* _Directions_:
Pull out every line below holding the word "body".

──────── Material to process ────────

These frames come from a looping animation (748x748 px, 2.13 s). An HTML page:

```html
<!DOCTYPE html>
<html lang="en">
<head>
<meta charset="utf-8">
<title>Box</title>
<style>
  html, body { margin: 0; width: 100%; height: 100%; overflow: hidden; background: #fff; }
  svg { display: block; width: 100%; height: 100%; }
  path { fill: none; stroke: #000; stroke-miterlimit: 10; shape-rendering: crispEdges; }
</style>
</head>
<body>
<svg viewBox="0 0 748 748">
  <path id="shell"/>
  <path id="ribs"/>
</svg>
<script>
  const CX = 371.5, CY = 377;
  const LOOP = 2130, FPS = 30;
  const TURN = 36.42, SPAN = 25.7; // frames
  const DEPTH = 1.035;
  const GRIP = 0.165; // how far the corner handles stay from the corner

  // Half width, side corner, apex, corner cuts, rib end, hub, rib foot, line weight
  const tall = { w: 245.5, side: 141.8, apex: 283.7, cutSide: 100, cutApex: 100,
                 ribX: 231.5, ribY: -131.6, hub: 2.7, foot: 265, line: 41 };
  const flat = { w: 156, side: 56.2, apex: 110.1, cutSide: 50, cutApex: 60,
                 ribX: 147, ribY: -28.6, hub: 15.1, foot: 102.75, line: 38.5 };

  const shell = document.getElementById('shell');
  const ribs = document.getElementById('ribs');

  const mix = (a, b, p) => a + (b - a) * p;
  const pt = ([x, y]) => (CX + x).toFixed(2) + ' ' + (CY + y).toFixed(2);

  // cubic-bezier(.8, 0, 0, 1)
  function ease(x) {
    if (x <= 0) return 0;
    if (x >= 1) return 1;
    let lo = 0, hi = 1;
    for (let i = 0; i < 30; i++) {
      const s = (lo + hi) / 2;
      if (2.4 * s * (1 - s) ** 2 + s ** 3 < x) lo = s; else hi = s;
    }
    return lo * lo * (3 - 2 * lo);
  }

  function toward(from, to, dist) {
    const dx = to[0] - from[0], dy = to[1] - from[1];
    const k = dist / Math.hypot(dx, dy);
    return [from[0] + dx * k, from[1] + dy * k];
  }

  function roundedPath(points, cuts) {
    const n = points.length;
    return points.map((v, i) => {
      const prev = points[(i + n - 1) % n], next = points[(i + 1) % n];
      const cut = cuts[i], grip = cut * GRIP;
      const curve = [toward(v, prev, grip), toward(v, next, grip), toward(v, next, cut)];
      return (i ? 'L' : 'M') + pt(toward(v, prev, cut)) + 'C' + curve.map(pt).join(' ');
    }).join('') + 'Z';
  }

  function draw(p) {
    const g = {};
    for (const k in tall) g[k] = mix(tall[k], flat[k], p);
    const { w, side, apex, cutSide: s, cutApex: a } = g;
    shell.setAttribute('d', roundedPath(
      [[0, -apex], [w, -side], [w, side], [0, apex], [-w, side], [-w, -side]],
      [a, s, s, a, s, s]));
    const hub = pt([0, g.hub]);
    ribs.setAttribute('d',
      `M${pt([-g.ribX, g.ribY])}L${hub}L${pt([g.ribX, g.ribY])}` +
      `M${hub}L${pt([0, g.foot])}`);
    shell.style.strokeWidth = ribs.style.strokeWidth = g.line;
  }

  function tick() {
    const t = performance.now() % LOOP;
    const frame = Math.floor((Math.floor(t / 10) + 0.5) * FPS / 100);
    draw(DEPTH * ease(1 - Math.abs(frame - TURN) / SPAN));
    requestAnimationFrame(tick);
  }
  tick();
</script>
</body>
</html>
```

────────

* _Response to the exercise_:
  html, body { margin: 0; width: 100%; height: 100%; overflow: hidden; background: #fff; }
<body>
</body>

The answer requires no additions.